GIVEN ENTRIES:
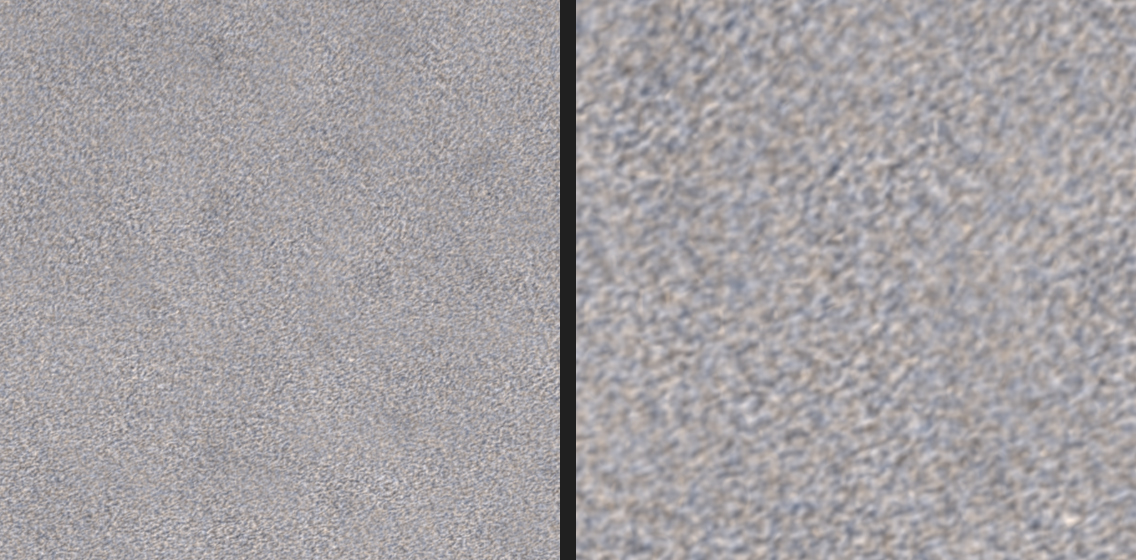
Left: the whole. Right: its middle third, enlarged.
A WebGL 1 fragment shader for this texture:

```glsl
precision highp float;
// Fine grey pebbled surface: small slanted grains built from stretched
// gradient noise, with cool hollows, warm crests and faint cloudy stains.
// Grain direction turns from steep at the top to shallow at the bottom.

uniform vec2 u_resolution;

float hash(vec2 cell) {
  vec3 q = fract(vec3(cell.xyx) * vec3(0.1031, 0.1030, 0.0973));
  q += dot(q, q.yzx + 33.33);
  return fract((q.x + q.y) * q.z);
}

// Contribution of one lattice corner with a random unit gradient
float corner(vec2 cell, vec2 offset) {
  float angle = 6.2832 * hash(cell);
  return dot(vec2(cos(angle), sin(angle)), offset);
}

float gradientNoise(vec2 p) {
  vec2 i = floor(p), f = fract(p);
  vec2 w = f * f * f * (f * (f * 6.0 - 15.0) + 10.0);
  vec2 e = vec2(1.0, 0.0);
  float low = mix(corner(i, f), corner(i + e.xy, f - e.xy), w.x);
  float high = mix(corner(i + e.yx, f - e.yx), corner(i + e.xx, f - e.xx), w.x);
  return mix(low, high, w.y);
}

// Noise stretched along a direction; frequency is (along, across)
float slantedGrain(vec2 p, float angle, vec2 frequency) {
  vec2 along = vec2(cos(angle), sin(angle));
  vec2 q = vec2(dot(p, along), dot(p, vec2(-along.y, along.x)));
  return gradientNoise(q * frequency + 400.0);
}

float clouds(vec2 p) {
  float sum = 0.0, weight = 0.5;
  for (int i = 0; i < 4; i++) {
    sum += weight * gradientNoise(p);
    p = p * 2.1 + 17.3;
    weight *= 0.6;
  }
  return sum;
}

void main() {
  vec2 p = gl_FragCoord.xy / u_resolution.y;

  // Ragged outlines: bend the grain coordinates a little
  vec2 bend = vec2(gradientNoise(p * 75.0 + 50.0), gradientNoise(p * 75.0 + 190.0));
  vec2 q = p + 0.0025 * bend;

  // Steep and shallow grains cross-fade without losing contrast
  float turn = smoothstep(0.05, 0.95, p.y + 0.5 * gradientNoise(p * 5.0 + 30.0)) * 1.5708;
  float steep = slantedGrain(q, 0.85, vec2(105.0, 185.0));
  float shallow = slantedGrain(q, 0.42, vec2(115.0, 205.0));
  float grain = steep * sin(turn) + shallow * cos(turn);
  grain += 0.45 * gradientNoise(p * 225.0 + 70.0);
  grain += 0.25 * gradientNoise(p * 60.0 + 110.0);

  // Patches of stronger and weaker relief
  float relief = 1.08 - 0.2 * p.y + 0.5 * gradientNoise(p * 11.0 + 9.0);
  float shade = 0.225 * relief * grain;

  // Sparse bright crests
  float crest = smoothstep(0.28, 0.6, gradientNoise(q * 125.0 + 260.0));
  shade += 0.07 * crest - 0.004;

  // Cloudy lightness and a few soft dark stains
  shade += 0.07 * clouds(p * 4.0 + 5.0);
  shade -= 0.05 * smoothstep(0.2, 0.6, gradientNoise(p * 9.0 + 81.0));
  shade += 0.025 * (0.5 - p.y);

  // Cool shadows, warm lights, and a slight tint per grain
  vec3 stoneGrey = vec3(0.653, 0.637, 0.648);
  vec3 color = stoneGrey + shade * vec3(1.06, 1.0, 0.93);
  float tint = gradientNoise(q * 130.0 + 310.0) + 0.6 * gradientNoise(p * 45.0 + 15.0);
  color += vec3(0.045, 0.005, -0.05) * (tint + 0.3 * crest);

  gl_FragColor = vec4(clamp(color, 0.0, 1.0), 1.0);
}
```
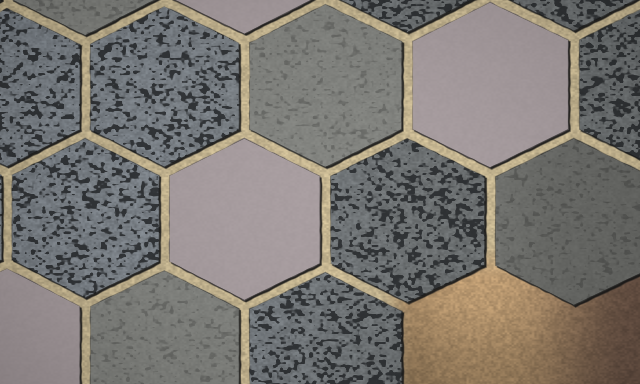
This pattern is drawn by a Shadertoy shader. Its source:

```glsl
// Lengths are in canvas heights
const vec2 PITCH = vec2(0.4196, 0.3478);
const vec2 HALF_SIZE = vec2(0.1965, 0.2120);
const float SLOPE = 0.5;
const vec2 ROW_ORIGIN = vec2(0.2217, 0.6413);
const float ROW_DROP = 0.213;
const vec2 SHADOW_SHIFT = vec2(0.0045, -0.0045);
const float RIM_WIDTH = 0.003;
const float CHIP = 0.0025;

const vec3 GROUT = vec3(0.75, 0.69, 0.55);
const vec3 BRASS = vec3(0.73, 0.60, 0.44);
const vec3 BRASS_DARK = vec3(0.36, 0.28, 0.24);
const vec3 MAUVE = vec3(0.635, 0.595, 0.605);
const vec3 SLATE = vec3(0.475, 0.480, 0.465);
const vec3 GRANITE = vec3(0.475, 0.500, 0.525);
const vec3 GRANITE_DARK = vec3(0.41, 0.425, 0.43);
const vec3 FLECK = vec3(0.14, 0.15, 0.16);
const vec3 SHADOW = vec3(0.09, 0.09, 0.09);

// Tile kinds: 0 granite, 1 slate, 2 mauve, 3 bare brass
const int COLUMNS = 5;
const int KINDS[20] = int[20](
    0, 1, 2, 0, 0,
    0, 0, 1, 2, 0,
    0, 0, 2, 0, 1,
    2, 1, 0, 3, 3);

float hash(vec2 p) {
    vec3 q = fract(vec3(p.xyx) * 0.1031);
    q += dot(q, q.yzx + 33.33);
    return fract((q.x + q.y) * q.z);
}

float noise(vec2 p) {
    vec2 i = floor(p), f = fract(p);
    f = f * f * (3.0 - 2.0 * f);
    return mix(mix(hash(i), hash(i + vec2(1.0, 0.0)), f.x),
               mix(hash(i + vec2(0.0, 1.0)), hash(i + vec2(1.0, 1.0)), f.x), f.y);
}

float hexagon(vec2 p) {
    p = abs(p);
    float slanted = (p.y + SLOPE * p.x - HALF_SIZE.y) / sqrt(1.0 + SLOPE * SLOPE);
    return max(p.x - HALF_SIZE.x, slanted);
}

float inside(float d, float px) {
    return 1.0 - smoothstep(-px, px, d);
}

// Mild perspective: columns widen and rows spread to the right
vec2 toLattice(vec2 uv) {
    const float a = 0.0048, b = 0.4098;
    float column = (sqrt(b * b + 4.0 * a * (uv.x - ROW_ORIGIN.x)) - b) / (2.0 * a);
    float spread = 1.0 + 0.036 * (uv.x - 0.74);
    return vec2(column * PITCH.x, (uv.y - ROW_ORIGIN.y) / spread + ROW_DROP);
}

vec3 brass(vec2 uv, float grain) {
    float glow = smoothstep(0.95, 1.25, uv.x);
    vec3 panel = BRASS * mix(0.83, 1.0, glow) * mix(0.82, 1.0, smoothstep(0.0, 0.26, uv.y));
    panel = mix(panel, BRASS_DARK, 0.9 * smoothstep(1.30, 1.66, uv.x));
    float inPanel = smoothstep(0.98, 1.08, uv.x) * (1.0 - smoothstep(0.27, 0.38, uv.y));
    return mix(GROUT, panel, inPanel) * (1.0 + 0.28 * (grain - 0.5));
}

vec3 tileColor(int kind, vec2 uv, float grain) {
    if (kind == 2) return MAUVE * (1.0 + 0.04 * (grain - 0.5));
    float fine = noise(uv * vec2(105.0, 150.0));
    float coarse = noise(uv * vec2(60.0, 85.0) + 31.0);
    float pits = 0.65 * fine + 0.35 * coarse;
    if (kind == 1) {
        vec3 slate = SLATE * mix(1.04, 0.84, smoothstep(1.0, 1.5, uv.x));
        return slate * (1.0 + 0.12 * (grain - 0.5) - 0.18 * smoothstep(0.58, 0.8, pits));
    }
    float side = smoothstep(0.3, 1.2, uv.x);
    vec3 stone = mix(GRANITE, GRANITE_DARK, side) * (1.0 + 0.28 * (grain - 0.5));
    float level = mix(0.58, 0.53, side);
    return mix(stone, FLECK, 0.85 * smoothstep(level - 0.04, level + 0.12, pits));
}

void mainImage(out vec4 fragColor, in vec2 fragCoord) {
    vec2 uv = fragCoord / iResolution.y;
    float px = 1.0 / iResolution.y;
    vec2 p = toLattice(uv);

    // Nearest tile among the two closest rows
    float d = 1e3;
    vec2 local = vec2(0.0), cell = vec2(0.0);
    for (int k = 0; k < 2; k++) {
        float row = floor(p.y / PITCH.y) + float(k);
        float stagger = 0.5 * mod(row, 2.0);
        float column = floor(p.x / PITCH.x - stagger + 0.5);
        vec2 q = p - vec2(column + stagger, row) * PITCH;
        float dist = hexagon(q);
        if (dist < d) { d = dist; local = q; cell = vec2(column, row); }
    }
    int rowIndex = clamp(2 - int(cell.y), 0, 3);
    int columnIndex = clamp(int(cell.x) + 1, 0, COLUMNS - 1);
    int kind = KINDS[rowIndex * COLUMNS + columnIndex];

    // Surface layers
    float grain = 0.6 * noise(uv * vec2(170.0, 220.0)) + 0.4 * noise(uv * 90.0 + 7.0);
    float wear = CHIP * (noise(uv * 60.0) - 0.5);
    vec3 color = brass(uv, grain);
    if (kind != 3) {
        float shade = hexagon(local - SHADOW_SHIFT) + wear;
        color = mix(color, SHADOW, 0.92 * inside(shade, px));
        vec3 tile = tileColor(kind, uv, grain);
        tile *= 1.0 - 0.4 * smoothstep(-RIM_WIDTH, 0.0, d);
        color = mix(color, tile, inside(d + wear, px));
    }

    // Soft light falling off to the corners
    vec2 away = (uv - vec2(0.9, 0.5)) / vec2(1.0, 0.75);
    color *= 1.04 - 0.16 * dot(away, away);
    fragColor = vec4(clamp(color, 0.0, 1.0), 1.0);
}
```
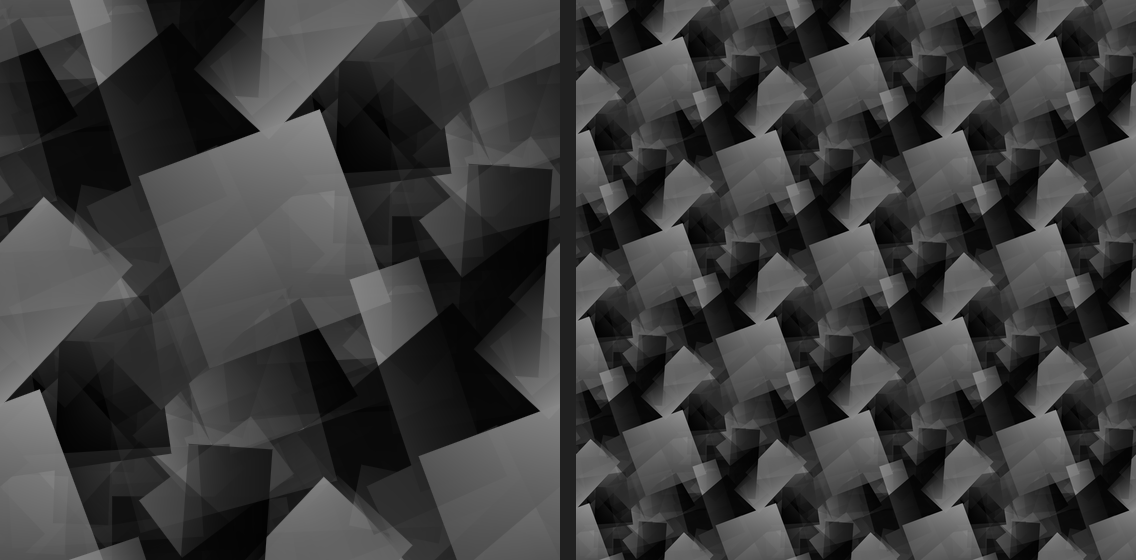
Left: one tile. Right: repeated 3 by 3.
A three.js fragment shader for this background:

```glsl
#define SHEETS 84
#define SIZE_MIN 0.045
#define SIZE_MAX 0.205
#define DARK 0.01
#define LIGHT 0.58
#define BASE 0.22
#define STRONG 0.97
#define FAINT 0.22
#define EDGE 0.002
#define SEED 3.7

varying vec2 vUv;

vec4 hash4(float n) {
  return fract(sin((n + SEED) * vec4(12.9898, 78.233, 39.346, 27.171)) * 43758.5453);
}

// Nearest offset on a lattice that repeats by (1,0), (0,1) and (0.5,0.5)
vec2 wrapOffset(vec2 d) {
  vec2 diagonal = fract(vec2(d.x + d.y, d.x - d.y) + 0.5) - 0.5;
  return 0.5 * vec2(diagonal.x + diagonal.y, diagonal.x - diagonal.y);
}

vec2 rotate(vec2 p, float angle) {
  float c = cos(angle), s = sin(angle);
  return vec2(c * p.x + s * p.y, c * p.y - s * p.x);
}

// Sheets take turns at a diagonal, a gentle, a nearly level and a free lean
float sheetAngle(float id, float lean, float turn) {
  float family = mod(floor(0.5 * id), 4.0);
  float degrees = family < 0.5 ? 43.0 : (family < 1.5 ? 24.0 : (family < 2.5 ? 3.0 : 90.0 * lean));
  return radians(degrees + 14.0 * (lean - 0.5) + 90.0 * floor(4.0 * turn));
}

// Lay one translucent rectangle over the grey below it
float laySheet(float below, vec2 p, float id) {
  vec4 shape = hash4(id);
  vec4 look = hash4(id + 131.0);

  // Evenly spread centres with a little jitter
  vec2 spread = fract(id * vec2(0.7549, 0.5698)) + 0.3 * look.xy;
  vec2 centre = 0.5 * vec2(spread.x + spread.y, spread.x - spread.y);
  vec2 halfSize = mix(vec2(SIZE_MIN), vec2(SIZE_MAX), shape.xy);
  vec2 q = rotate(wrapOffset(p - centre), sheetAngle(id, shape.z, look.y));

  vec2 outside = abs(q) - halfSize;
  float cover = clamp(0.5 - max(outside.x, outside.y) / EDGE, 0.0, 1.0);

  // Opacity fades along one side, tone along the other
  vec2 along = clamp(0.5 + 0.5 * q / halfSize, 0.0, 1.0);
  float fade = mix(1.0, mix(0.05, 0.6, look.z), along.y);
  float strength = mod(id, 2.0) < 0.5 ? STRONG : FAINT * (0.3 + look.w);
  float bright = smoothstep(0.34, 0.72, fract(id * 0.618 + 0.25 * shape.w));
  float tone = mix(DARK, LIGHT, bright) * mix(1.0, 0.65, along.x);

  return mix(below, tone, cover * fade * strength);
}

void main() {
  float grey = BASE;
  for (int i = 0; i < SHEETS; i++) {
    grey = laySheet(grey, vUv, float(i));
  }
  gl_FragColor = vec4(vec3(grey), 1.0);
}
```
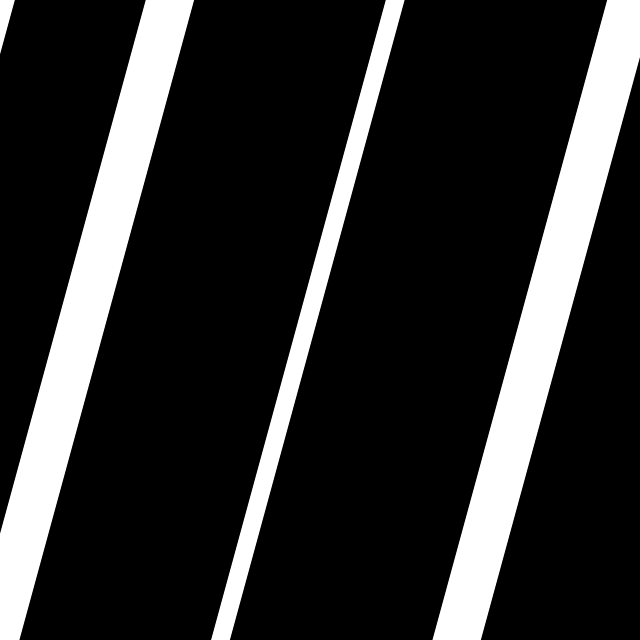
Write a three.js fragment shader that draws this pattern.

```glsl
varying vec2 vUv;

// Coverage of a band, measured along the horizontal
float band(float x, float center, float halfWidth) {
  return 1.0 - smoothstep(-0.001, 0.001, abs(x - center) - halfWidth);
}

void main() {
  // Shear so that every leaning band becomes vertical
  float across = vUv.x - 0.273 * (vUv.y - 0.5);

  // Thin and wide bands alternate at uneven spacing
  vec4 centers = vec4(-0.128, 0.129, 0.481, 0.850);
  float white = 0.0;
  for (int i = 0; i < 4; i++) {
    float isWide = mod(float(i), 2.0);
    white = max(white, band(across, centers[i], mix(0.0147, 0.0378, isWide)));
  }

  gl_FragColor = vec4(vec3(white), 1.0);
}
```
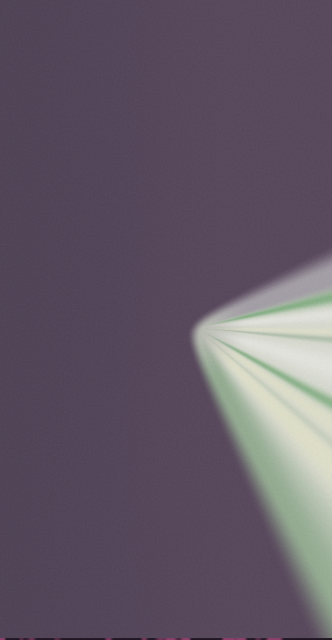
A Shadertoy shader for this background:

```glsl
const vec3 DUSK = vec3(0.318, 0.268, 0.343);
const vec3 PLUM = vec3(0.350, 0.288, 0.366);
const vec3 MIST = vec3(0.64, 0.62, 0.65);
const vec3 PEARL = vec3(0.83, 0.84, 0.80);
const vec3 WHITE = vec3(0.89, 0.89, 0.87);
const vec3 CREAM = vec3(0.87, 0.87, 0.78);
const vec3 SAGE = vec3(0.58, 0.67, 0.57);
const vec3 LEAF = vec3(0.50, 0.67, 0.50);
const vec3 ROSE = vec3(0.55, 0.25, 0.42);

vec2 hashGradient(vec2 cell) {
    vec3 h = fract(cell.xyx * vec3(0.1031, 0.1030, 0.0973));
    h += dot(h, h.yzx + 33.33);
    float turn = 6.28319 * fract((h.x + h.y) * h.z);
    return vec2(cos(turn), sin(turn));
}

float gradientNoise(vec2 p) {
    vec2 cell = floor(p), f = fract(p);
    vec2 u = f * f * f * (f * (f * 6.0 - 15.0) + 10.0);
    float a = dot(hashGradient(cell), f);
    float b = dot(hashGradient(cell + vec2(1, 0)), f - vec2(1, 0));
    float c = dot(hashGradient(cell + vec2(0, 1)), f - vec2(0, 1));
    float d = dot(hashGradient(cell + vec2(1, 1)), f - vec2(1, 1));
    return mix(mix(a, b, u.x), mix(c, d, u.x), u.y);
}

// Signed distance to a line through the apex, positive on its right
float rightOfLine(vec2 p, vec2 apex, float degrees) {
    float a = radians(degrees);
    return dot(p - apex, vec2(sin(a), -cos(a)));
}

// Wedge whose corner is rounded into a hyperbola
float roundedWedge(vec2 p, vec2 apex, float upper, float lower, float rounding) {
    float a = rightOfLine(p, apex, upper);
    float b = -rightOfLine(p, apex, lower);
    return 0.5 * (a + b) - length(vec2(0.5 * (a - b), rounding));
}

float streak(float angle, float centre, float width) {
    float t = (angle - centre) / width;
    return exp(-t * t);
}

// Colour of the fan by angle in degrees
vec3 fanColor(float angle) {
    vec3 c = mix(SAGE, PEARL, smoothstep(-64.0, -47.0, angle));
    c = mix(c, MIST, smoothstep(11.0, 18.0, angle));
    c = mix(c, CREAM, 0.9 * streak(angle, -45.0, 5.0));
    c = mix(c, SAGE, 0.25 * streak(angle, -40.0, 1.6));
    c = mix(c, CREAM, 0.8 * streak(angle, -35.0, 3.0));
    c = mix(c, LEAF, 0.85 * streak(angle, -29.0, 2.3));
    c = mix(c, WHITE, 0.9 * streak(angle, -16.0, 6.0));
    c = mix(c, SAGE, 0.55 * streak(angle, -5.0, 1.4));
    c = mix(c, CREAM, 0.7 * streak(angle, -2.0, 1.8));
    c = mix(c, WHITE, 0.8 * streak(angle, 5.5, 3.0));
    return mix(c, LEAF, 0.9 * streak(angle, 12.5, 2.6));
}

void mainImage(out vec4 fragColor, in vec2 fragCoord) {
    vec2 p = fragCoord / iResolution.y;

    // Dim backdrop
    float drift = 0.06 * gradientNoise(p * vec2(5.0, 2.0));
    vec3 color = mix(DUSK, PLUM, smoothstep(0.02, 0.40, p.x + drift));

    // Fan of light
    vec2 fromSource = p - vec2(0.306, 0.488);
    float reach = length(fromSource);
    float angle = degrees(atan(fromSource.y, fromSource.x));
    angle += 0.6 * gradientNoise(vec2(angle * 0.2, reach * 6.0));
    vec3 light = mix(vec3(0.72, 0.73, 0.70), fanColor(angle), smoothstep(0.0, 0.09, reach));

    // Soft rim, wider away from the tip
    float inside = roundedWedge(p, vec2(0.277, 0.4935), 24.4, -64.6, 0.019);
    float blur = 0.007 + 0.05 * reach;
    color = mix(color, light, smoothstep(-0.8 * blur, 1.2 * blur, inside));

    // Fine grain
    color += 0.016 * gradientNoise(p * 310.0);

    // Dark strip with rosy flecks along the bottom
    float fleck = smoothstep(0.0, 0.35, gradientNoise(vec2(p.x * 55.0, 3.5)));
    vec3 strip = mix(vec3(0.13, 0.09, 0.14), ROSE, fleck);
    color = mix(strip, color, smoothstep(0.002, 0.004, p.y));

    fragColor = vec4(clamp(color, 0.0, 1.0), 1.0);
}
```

WHAT YOU SHOULD DO: What is needed is every line from the data above that includes the string "shader", copied out.

TASK SOLUTION:
A WebGL 1 fragment shader for this texture:
This pattern is drawn by a Shadertoy shader. Its source:
A three.js fragment shader for this background:
Write a three.js fragment shader that draws this pattern.
A Shadertoy shader for this background:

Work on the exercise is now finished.